* Instructions for the task *
In the listing below, find each line with the string "fetlock" and report it.
....................
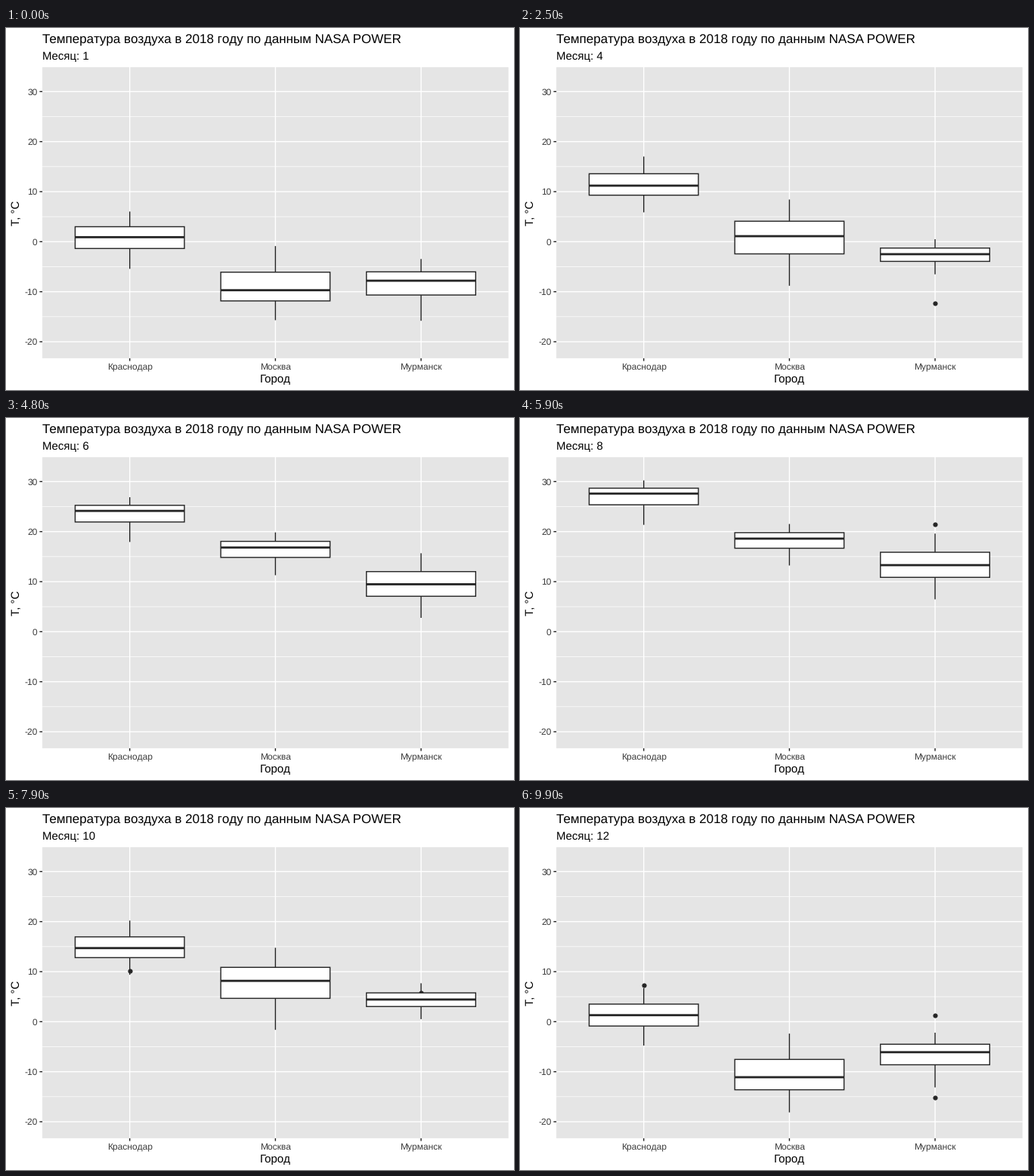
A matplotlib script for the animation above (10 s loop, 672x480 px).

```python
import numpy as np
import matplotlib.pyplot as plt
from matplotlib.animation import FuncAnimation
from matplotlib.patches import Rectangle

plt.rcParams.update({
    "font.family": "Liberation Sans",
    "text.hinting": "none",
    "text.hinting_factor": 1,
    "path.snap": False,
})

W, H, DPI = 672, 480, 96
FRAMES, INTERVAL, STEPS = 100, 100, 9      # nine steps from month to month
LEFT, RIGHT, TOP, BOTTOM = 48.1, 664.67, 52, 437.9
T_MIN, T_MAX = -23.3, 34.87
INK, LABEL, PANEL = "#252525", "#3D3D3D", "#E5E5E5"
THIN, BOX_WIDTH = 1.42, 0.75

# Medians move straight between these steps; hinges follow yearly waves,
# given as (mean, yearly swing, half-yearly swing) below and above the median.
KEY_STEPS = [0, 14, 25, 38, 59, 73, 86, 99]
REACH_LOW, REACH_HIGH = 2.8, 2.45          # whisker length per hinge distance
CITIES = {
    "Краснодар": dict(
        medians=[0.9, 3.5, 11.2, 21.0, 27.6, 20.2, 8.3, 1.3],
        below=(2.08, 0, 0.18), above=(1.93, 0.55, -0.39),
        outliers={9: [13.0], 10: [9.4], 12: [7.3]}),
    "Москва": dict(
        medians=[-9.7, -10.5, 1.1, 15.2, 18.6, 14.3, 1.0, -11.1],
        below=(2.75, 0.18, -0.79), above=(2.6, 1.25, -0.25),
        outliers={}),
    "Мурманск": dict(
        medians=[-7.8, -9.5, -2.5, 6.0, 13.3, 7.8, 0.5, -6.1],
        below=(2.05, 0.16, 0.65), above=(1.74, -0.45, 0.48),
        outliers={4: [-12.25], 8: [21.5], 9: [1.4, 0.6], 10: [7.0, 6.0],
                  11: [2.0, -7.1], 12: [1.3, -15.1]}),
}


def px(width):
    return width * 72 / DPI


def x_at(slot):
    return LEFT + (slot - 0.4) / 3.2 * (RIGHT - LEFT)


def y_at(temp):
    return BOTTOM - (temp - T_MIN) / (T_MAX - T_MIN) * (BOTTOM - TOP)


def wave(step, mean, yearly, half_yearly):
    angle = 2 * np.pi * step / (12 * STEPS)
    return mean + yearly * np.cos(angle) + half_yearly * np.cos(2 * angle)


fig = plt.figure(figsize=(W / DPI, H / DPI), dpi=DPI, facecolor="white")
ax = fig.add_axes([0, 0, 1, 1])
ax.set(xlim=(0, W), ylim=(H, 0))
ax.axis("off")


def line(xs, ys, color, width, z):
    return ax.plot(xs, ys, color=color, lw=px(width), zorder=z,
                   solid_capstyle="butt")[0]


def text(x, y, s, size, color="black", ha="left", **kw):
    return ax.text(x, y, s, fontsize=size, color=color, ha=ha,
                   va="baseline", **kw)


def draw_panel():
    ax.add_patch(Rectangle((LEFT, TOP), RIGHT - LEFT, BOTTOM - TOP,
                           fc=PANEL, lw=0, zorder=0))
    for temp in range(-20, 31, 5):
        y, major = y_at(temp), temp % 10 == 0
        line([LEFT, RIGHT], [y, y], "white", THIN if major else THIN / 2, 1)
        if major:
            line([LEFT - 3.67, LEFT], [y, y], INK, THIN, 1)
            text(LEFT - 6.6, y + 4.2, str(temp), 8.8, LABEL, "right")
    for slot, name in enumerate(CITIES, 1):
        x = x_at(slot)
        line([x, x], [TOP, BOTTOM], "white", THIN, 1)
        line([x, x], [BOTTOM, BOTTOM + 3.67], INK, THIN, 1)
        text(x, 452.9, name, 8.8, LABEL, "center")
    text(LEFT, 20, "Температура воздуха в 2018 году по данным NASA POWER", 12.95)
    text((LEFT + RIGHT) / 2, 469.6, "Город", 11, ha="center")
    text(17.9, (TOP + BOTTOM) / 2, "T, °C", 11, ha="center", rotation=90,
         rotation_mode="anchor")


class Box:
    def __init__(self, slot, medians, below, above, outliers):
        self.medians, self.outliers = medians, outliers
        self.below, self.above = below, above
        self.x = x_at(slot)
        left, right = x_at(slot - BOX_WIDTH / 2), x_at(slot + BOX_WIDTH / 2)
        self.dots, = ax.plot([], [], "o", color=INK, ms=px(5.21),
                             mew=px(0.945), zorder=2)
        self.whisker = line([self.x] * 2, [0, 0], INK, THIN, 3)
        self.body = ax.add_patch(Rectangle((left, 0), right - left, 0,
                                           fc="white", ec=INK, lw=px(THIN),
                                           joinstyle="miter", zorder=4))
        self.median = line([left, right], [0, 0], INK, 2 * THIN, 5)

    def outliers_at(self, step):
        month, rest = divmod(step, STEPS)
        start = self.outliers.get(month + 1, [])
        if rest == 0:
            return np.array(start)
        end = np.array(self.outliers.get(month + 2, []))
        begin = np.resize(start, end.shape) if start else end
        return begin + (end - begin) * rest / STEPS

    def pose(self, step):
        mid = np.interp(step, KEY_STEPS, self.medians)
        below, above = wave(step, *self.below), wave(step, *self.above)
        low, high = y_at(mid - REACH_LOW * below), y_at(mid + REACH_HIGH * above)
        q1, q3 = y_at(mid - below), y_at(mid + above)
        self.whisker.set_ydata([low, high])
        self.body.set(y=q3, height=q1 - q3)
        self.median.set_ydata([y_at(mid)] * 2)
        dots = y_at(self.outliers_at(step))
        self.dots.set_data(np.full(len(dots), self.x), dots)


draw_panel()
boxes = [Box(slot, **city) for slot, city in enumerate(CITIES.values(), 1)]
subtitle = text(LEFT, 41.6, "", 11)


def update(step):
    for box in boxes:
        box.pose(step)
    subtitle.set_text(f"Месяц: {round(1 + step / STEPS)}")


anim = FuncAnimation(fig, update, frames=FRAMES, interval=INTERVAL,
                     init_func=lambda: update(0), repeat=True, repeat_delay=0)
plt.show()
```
....................
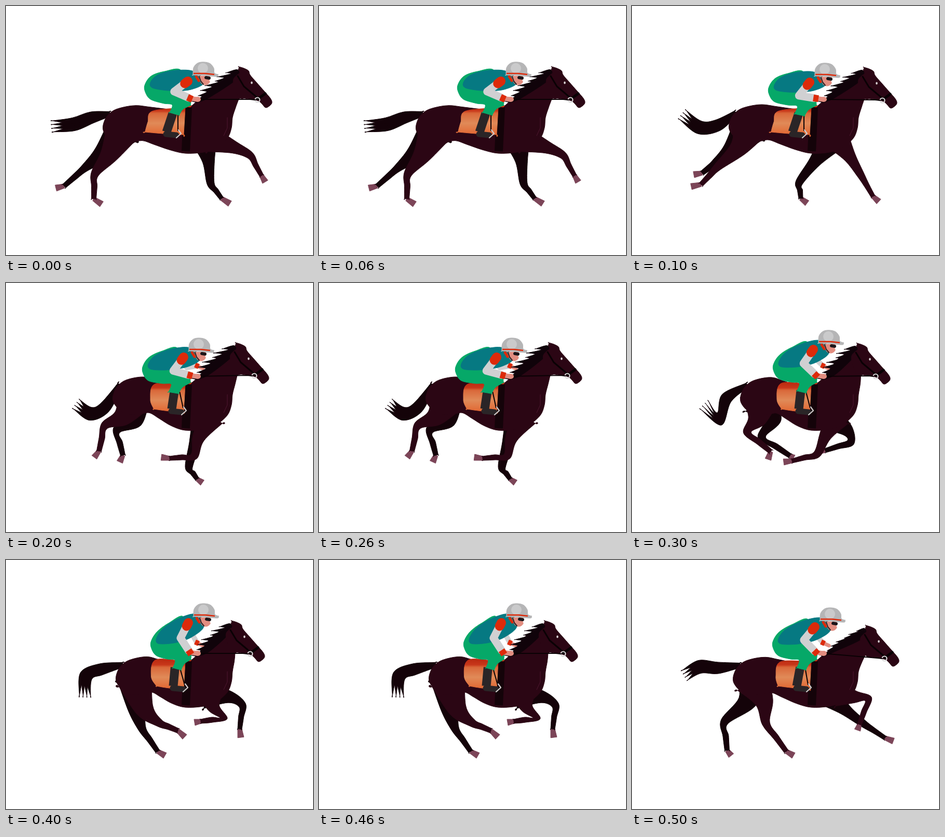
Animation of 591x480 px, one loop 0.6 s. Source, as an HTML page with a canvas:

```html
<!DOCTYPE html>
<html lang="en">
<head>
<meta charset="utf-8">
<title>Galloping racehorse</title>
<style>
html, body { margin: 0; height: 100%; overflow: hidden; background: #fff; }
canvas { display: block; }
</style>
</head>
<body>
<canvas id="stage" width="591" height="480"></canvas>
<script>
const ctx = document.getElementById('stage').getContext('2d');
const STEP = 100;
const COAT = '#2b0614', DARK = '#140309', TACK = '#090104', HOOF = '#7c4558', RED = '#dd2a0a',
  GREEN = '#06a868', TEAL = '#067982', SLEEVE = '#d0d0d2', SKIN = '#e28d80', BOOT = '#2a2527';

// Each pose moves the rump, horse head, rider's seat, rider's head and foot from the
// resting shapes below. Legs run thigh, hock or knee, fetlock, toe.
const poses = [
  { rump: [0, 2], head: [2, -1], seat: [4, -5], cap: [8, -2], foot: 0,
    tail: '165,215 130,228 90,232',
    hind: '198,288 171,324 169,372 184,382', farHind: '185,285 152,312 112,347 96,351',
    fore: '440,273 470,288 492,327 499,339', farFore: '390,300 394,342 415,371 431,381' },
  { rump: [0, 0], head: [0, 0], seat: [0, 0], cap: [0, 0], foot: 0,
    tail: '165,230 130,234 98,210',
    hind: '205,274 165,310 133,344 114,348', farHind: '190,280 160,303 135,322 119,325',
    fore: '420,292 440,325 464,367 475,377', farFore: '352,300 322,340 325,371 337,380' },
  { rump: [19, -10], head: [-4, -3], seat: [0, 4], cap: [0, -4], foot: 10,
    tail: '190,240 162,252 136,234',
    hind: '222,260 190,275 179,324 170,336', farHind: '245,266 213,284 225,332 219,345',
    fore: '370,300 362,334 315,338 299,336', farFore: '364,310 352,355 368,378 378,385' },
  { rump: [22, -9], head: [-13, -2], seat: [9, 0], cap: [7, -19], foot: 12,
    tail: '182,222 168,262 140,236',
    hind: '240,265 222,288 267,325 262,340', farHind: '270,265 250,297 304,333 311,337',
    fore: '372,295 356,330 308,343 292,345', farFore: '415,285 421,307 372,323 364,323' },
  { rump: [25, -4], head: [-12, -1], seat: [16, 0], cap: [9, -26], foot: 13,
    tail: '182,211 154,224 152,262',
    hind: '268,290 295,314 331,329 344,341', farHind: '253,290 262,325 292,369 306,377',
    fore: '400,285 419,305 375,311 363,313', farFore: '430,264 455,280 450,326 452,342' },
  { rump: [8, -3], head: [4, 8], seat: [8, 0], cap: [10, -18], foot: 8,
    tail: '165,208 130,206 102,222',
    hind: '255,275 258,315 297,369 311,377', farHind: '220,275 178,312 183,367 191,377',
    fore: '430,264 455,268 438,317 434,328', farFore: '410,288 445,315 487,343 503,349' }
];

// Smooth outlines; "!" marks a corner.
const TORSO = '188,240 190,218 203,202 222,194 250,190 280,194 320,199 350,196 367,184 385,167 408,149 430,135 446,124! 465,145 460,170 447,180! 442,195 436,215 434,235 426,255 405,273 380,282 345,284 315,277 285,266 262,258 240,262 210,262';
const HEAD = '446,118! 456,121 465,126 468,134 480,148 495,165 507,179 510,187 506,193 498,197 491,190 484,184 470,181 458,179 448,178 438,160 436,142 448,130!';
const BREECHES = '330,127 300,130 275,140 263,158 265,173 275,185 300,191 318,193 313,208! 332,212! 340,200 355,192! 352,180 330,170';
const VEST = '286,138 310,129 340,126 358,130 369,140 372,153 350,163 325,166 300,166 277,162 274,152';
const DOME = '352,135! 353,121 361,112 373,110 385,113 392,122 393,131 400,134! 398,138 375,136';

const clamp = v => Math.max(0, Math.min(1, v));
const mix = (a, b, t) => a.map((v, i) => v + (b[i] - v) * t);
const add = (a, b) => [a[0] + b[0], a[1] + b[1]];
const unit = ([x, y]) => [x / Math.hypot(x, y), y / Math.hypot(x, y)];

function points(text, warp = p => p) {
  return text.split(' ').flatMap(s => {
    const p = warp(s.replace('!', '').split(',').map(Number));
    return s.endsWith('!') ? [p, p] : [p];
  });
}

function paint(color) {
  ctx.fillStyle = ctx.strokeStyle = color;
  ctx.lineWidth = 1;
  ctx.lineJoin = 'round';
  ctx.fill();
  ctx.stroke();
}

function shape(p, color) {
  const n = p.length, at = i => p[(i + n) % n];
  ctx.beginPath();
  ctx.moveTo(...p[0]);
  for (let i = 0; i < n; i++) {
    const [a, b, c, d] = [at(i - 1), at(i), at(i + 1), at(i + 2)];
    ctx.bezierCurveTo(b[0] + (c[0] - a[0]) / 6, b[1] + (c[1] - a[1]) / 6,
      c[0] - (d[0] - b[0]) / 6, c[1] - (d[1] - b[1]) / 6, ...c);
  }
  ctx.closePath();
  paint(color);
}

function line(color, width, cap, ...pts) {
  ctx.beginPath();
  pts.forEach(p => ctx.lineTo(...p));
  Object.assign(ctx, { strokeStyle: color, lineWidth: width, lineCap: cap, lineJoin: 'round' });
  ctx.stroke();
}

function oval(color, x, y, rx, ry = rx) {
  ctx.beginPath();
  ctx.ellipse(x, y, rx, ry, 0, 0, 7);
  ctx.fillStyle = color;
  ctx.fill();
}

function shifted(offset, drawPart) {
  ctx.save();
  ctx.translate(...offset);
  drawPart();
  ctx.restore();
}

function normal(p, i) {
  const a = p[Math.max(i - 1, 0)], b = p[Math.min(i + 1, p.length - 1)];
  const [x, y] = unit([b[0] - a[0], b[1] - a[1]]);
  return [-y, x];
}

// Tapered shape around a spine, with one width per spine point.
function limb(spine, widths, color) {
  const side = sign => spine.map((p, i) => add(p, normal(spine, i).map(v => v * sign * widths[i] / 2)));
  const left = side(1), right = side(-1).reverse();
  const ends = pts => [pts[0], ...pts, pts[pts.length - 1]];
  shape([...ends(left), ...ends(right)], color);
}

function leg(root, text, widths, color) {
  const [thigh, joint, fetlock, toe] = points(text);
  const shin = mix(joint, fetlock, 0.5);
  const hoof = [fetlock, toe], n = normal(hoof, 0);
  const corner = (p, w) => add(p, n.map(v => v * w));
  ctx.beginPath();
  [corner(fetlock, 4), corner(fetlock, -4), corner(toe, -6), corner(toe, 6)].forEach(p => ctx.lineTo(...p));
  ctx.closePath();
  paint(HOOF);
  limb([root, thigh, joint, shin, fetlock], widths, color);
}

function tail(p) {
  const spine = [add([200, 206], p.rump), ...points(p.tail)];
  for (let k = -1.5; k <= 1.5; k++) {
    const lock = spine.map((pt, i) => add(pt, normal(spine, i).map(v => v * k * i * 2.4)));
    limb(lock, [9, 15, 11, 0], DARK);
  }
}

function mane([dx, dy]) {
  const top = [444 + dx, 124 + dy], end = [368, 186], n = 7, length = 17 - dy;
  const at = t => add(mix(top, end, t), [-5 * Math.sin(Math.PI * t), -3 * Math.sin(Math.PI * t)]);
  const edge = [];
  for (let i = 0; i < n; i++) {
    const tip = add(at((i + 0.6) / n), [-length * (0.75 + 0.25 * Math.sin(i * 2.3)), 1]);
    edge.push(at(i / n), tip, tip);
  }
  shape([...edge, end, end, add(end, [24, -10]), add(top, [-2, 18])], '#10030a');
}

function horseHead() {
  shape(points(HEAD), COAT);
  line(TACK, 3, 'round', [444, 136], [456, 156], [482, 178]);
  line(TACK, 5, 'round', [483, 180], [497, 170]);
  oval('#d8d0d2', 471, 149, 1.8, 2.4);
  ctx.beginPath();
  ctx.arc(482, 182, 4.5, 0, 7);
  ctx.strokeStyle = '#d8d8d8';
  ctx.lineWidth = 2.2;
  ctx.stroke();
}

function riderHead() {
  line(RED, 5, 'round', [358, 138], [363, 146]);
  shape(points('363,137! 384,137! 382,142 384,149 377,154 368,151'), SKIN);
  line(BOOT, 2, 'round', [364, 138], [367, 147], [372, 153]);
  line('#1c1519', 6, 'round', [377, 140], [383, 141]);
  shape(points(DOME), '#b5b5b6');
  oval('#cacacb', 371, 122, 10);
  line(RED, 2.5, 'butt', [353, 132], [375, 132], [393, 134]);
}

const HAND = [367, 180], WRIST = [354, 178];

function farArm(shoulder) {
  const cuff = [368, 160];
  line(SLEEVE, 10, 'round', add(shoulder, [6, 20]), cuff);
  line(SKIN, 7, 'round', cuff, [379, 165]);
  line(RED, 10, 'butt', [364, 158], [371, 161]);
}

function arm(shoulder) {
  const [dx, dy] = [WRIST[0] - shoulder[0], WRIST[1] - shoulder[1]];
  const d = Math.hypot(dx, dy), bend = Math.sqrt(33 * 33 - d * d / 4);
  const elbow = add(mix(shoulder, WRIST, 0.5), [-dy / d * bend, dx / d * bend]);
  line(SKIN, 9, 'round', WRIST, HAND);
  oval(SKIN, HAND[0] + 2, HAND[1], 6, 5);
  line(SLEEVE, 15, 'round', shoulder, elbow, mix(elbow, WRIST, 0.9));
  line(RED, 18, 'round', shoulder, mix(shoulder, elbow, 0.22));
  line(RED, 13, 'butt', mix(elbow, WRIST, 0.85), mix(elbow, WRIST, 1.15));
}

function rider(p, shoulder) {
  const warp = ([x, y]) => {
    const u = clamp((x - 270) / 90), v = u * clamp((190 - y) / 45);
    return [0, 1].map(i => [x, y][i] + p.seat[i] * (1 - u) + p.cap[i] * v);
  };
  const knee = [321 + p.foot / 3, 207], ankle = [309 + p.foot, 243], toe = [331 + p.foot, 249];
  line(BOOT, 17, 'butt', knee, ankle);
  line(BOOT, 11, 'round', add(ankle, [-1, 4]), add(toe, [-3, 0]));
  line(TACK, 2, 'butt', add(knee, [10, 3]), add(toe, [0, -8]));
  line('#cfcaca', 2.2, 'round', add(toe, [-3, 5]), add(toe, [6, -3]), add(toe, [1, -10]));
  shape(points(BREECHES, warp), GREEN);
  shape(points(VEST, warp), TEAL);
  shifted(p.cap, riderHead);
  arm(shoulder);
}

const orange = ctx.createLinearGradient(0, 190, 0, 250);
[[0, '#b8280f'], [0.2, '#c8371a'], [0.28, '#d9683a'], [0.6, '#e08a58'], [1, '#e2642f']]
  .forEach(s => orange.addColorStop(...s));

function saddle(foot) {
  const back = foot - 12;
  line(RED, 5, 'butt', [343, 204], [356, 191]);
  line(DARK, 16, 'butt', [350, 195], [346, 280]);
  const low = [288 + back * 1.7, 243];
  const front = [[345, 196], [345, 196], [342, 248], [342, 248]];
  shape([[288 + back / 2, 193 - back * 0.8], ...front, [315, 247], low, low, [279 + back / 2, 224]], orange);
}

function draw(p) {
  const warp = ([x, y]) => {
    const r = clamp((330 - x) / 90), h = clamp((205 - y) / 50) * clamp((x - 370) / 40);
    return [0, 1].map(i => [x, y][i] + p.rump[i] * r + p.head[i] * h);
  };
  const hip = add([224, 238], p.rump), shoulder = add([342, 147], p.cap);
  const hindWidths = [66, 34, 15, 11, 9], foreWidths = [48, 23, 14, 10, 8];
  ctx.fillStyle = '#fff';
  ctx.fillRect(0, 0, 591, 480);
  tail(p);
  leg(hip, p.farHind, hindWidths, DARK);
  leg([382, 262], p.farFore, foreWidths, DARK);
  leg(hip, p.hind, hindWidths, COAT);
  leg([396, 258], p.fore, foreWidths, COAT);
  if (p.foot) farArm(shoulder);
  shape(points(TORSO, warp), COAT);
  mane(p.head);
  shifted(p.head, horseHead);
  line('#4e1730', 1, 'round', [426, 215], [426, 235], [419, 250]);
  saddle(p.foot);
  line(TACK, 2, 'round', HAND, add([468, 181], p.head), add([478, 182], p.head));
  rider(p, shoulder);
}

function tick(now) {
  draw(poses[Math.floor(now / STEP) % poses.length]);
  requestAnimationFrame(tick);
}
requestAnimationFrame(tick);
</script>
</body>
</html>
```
....................
* Exercise result *
// resting shapes below. Legs run thigh, hock or knee, fetlock, toe.
  const [thigh, joint, fetlock, toe] = points(text);
  const shin = mix(joint, fetlock, 0.5);
  const hoof = [fetlock, toe], n = normal(hoof, 0);
  [corner(fetlock, 4), corner(fetlock, -4), corner(toe, -6), corner(toe, 6)].forEach(p => ctx.lineTo(...p));
  limb([root, thigh, joint, shin, fetlock], widths, color);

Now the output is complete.